→ What needs to be done
Taking the records line by line, how many lines contain the word "nameBox"? Answer with the number only.

[Collected data entries]
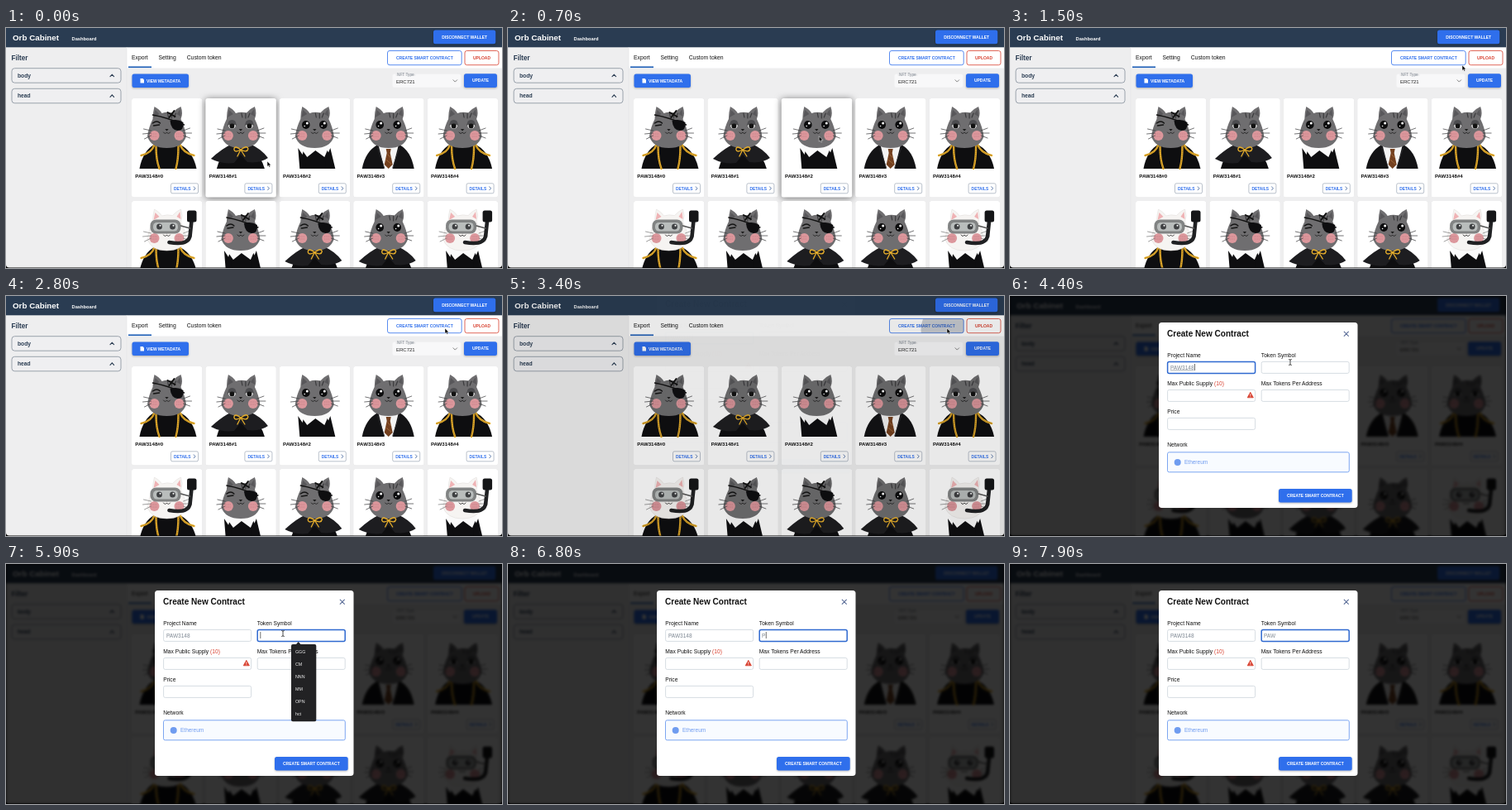
These frames come from a looping animation (600x290 px, 8000 ms). An HTML page:

```html
<!DOCTYPE html>
<html lang="en">
<head>
<meta charset="utf-8">
<title>Create contract</title>
<style>
  html, body { margin: 0; width: 100%; height: 100%; overflow: hidden; background: #000; }
  svg { display: block; width: 600px; height: 290px; font-family: "Liberation Sans", Arial, sans-serif; }
  .card { filter: drop-shadow(0 .5px .5px #0002); }
  .card.hover { filter: drop-shadow(0 1px 4px #0008); }
  .raised { filter: drop-shadow(0 1px 1px #0004); }
</style>
</head>
<body>
<svg id="stage" viewBox="0 0 600 290"></svg>
<script>
const LOOP = 8000;
const BLUE = '#2f6fec', RED = '#d8402f', NAVY = '#2a3c52', GOLD = '#e6ae2c', BLACK = '#0e0e10';
const COLLECTION = 'PAW3148', SYMBOL = 'PAW';

// Markup helpers
const text = (x, y, size, str, fill = '#111', extra = '') =>
  `<text x="${x}" y="${y}" font-size="${size}" fill="${fill}" ${extra}>${str}</text>`;
const bold = (x, y, size, str, fill, extra = '') =>
  text(x, y, size, str, fill, 'font-weight="700" ' + extra);
const rect = (x, y, w, h, fill, extra = '') =>
  `<rect x="${x}" y="${y}" width="${w}" height="${h}" fill="${fill}" ${extra}/>`;
const line = (d, stroke, width = 1, extra = '') =>
  `<path d="${d}" fill="none" stroke="${stroke}" stroke-width="${width}" stroke-linecap="round" ${extra}/>`;
const shape = (d, fill, extra = '') => `<path d="${d}" fill="${fill}" ${extra}/>`;
const ball = (x, y, rx, ry, fill) => `<ellipse cx="${x}" cy="${y}" rx="${rx}" ry="${ry}" fill="${fill}"/>`;
const group = (x, y, body, extra = '') => `<g transform="translate(${x} ${y})" ${extra}>${body}</g>`;

function button(x, y, w, h, label, color, filled = true, textX = x + w / 2) {
  const box = filled
    ? rect(x, y, w, h, color, 'rx="2.5" class="raised"')
    : rect(x, y, w, h, '#fff', `rx="2.5" stroke="${color}" stroke-width=".8"`);
  return box + bold(textX, y + h / 2 + 1.8, 5, label, filled ? '#fff' : color, 'text-anchor="middle"');
}

// Cats: x is measured from the middle of the card, y from its top
const braid = d => line(d, GOLD, 2.4) + line(d, '#8d6418', .6, 'stroke-dasharray="1 1.6"');
const bodies = {
  admiral: shape('M-33 85Q-29 63-14 55H14Q31 62 36 85Z', BLACK) +
    braid('M-15 56Q-18 66-31 69M16 56Q20 66 33 69') +
    braid('M-13 58Q-13 74-9 85M14 58Q14 74 11 85'),
  cape: shape('M-29 85Q-26 70-12 62H12Q25 70 29 85Z', BLACK) +
    shape('M-36 73Q-22 60-10 55H11Q25 61 33 72Q23 79 8 77L0 68-8 78Q-23 80-36 73Z', '#1d1d20'),
  tuxedo: shape('M-16 85Q-17 68-11 58H11Q20 66 23 85Z', BLACK) +
    shape('M-19 57H18L12 71 1 63-9 71Z', '#fafafa') +
    shape('M-20 60L-12 72-10 85H-18ZM19 60L14 72 13 85H25Z', BLACK),
  suit: shape('M-32 85Q-28 64-13 56H13Q27 63 31 85Z', '#131315') +
    shape('M-12 57H12L5 85H-5Z', '#f4f4f4') +
    shape('M-3 61H3L2 66 5 80 0 85-5 80-2 66Z', '#74401f') +
    line('M-1 68L3 72M-3 74L3 79', '#a8713f', .8) +
    line('M-13 60L-5 84M13 60L5 84', '#2d2d30', .8)
};

const openEye = x => ball(x, 32, 4.8, 5, '#0c0c0d') + ball(x + 1.5, 30, 1.5, 1.6, '#fff') + ball(x - 1.6, 33.5, .8, .8, '#fff');
const sleepyEye = x => ball(x, 32, 4.5, 5, '#f4f4f4') + ball(x, 33, 3, 3.6, '#111') +
  shape(`M${x - 5} 32Q${x - 5} 26 ${x} 26Q${x + 5} 26 ${x + 5} 32Q${x} 29.5 ${x - 5} 32Z`, '#4d4d50') +
  line(`M${x - 5} 32Q${x} 29.5 ${x + 5} 32`, '#222', .7);
const faces = {
  open: openEye(-10.5) + openEye(10.5),
  sleepy: sleepyEye(-10.5) + sleepyEye(10.5),
  pirate: line('M-17 30Q-12 26-8 30M-16 33L-9 32', '#141414', 1.4) +
    line('M-17 20Q0 23 21 32', '#111', 1.4) +
    shape('M4 27Q13 24 20 29Q21 39 13 39Q5 38 4 27Z', BLACK) +
    line('M1 17L10 22M9 15L3 23', '#111', 2),
  diver: rect(-20, 22.5, 37, 17, '#818383', 'rx="7"') +
    rect(-16.5, 26, 30, 10.5, '#b9bdbc', 'rx="4.5"') +
    ball(-9, 31, 3.4, 3.6, '#3f4143') + ball(7, 31, 3.4, 3.6, '#3f4143') +
    ball(-8, 29.8, 1, 1, '#fff') + ball(8, 29.8, 1, 1, '#fff') +
    line('M3 50Q25 54 28 43L30 24', '#202123', 4.6) +
    rect(24.5, 11.5, 11.5, 14, '#151618', 'rx="2.5"') + line('M17 30L28 33', '#555', 1.5)
};

function cat(face, body) {
  const white = face === 'diver';
  const fur = white ? '#f6f4f2' : '#6f6e70';
  const cheek = '#dc979c';
  return bodies[body] +
    shape('M-15 10Q-9 13-6 18Q0 16 7 17.5Q12 12 17 10Q20 18 17 25Q22 35 23.5 46Q19 60 0 60Q-19 60-23.5 46Q-22 35-17 25Q-17 17-15 10Z',
      fur, white ? 'stroke="#dedbd8" stroke-width=".5"' : '') +
    shape('M-14 14L-9 19-16 23ZM16 13L12 19 17 22Z', white ? '#efb3b5' : '#58575a') +
    (white ? '' : line('M1 18L2 23M6 18L6 24M11 18L9 23', '#3a3a3c', 1.2)) +
    ball(-15, 45, 6, 6, cheek) + ball(15, 45, 6, 6, cheek) +
    line('M-18 43H-12M-18 46H-12M12 43H18M12 46H18', '#b9757b', .7, 'stroke-dasharray=".1 1.7"') +
    line('M-19 39L-28 37M-19 42L-29 43M-19 45L-27 49M20 39L28 36M20 42L30 42M20 45L28 48', white ? '#777' : '#39393b', .7) +
    shape('M-2.2 37H2.2L0 39.5Z', '#1b1b1b') + line('M-4 41Q-2 44 0 41Q2 44 4 41', '#1b1b1b', .8) +
    faces[face] +
    (body === 'cape' ? line('M0 62Q-8 56-8 62Q-7 66 0 62Q8 56 9 61Q8 66 0 62L-4 70M0 62L5 70', GOLD, 1.3) : '');
}

const cats = [
  ['pirate', 'admiral'], ['sleepy', 'cape'], ['open', 'tuxedo'], ['open', 'suit'], ['sleepy', 'admiral'],
  ['diver', 'admiral'], ['pirate', 'tuxedo'], ['pirate', 'cape'], ['open', 'cape'], ['diver', 'tuxedo']
];
const cardX = i => 152 + (i % 5) * 89.4;
const cardY = i => 85 + Math.floor(i / 5) * 124;

const card = ([face, body], i) => group(cardX(i), cardY(i),
  rect(0, 0, 85.4, 119.5, '#fff', 'rx="2.5"') +
  group(42.5, 0, cat(face, body)) +
  bold(4.3, 95.6, 6.1, `${COLLECTION}#${i}`) +
  rect(47.5, 102.8, 33, 12, '#fff', 'rx="1.8" stroke="#8b97a8" stroke-width=".6"') +
  bold(51, 110.7, 4.9, 'DETAILS', BLUE) +
  line('M75.2 106.8L77 108.8 75.2 110.8', '#355a96', .8), 'class="card"');

const filterRow = (y, label) =>
  rect(7, y, 132, 17.5, '#efeff1', 'rx="3.5" stroke="#76828f" stroke-width=".7"') +
  bold(14, y + 11, 6.7, label, NAVY) +
  line(`M126 ${y + 10}L128.3 ${y + 7.6} 130.6 ${y + 10}`, NAVY, 1.1);

const page =
  rect(0, 0, 600, 290, '#eeeeef') +
  rect(146, 23, 454, 25.5, '#fff') +
  rect(0, 0, 600, 23.3, NAVY) +
  bold(8, 14.6, 9.8, 'Orb Cabinet', '#fff') +
  bold(79.5, 14.8, 5.75, 'Dashboard', '#fff') +
  button(517, 2.5, 75.3, 16.8, 'DISCONNECT WALLET', BLUE) +
  bold(6.5, 39, 8.2, 'Filter', NAVY) +
  filterRow(48.7, 'body') + filterRow(73.3, 'head') +
  line('M146 23.5V290', '#e2e2e4', .6) +
  text(152, 38.3, 6.8, 'Export') + text(184.5, 38.3, 6.8, 'Setting') + text(218.7, 38.3, 6.8, 'Custom token') +
  rect(148, 46.4, 28, 1.7, '#2463b8') +
  button(461.5, 27.5, 89.7, 17.2, 'CREATE SMART CONTRACT', BLUE, false) +
  '<g clip-path="url(#press)"><circle id="ripple" cx="531" cy="40" fill="#39445c"/></g>' +
  button(555, 27.5, 41, 17.2, 'UPLOAD', RED, false) +
  button(152.5, 55.5, 68.5, 16.5, 'VIEW METADATA', BLUE, true, 190.5) +
  shape('M162.5 61H165.5L167 62.5V66.5H162.5Z', '#fff') +
  rect(467.5, 55.8, 82.7, 16, '#f8f8f9', 'rx="2"') +
  rect(471.5, 53, 24, 5, '#eeeeef') +
  text(473, 57.8, 4.75, 'NFT Type', '#7d858f') +
  text(472, 66.5, 6, 'ERC721', '#222') +
  line('M541 62.8L543.3 65.1 545.6 62.8', '#666', .8) +
  button(554, 55.3, 40, 16.7, 'UPDATE', BLUE) +
  cats.map(card).join('');

// Dialog
const field = (x, y, label, id = '') =>
  text(x, y - 5, 6.7, label) +
  rect(x + .4, y + .4, 106, 14, '#fff', `rx="2" stroke="#ccd3db" stroke-width=".8" ${id && `id="${id}"`}`);

const dialog =
  rect(180, 32, 240.5, 224, '#fff', 'rx="3.5"') +
  bold(190, 49, 10.05, 'Create New Contract') +
  line('M404.2 43.2L409.4 48.4M409.4 43.2L404.2 48.4', '#5b6d98', 1.1) +
  field(190.2, 79, 'Project Name', 'nameBox') + field(303.8, 79, 'Token Symbol', 'symbolBox') +
  field(190.2, 113, 'Max Public Supply <tspan fill="#d8402f">(10)</tspan>') + field(303.8, 113, 'Max Tokens Per Address') +
  field(190.2, 147, 'Price') +
  text(194, 88.6, 6.5, COLLECTION, '#7d8792', 'id="name"') +
  text(307, 88.6, 6.5, '', '#7d8792', 'id="symbol"') +
  rect(0, 82, .7, 8, '#333', 'id="caret"') +
  shape('M290.8 116.3L294.4 122.8H287.2Z', RED, `stroke="${RED}" stroke-width=".8" stroke-linejoin="round"`) +
  line('M290.8 118.6V120.4M290.8 121.8V121.9', '#fff', .8) +
  text(190.2, 182, 6.7, 'Network') +
  rect(190.5, 188.8, 219.8, 24, '#f8fbff', 'rx="2" stroke="#6f9cf0" stroke-width=".9"') +
  ball(202.7, 201, 4, 4, '#6f9cf0') +
  text(211, 203.3, 6.5, 'Ethereum', '#6f9cf0') +
  button(325, 233, 88.7, 16.4, 'CREATE SMART CONTRACT', BLUE);

const menu =
  shape('M350 98L353.7 94 357.4 98Z', '#222224') +
  rect(345, 97, 30.3, 93.2, '#222224', 'rx="2"') +
  ['GGG', 'CM', 'NNN', 'MM', 'OPN', 'hct'].map((s, i) => text(350, 108.2 + 15 * i, 5.3, s, '#f4f4f4')).join('');

const arrow = shape('M0 0V6.4L1.5 5.1 2.5 7.3 3.7 6.8 2.7 4.7H4.7Z', '#000', 'stroke="#fff" stroke-width=".5"');
const beam = line('M-1.4-3.5Q0-3.5 0-2.6Q0-3.5 1.4-3.5M0-2.6V2.6M-1.4 3.5Q0 3.5 0 2.6Q0 3.5 1.4 3.5', '#222', .8);

const stage = document.getElementById('stage');
stage.innerHTML =
  `<clipPath id="press">${rect(461.5, 27.5, 89.7, 17.2, '#000', 'rx="2.5"')}</clipPath>` +
  `<g id="page">${page}</g>` +
  rect(0, 0, 600, 290, '#000', 'id="shade"') +
  shape('M0 286Q0 289.4 4 289.4H596Q600 289.4 600 286V290H0Z', '#000') +
  `<g id="dialog">${dialog}</g><g id="menu">${menu}</g>` +
  `<g id="cursor"><g id="arrow">${arrow}</g><g id="beam">${beam}</g></g>`;

const ui = Object.fromEntries([...stage.querySelectorAll('[id]')].map(el => [el.id, el]));
const cardEls = [...stage.querySelectorAll('.card')];

// Timing
const CLICK = 3290, FOCUS = 4900, MENU = 5400;
const KEYS = [6500, 6900, 7300];
const path = [
  [0, 316, 161], [400, 316, 161], [1300, 547, 45], [1900, 547, 45],
  [2600, 531, 39], [3700, 531, 39], [4300, 339, 80], [4500, 339, 80], [4800, 335, 84]
];

const clamp = v => Math.min(1, Math.max(0, v));
const smooth = v => v * v * (3 - 2 * v);
const progress = (t, start, length) => clamp((t - start) / length);
const show = (el, on) => el.setAttribute('visibility', on ? 'visible' : 'hidden');

function pointer(t) {
  const next = path.findIndex(p => p[0] > t);
  if (next < 0) return path.at(-1).slice(1);
  const [t0, x0, y0] = path[next - 1], [t1, x1, y1] = path[next];
  const k = smooth((t - t0) / (t1 - t0));
  return [x0 + (x1 - x0) * k, y0 + (y1 - y0) * k];
}

function setFocus(box, on) {
  box.setAttribute('stroke', on ? '#2f69d0' : '#ccd3db');
  box.setAttribute('stroke-width', on ? 1.5 : .8);
}

function render(t) {
  const [x, y] = pointer(t);
  const dim = smooth(progress(t, 3320, 400));
  const slide = 1 - (1 - progress(t, 3400, 280)) ** 2;
  const typed = KEYS.filter(k => t >= k).length;
  const onSymbol = t >= FOCUS;

  cardEls.forEach((el, i) => {
    const over = dim === 0 && x >= cardX(i) && x <= cardX(i) + 85.4 && y >= cardY(i) && y <= cardY(i) + 119.5;
    el.classList.toggle('hover', over);
  });
  ui.ripple.setAttribute('r', 85 * progress(t, CLICK, 300));
  ui.ripple.setAttribute('opacity', .28 * (1 - progress(t, 3420, 180)));
  ui.page.style.filter = dim > .2 ? `blur(${(1.7 * dim).toFixed(2)}px)` : 'none';
  ui.shade.setAttribute('opacity', .8 * dim);

  ui.dialog.setAttribute('opacity', progress(t, 3400, 230));
  ui.dialog.setAttribute('transform', `translate(0 ${-36 * (1 - slide)})`);
  setFocus(ui.nameBox, !onSymbol);
  setFocus(ui.symbolBox, onSymbol);
  ui.name.setAttribute('text-decoration', onSymbol ? 'none' : 'underline');
  ui.symbol.textContent = SYMBOL.slice(0, typed);

  const lastInput = typed ? KEYS[typed - 1] : onSymbol ? FOCUS : CLICK;
  const field = onSymbol ? ui.symbol : ui.name;
  const start = onSymbol ? 307 : 194;
  ui.caret.setAttribute('x', start + .5 + field.getComputedTextLength());
  ui.caret.setAttribute('opacity', (t - lastInput) % 1000 < 500 ? 1 : 0);
  show(ui.menu, t >= MENU && !typed);

  const overField = slide === 1 && x > 304 && x < 410 && y > 78 && y < 94;
  ui.cursor.setAttribute('transform', `translate(${x} ${y})`);
  show(ui.arrow, !typed && !overField);
  show(ui.beam, !typed && overField);
}

const began = performance.now();
function tick() {
  render((performance.now() - began) % LOOP);
  requestAnimationFrame(tick);
}
tick();
</script>
</body>
</html>
```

→ Answer to this problem
2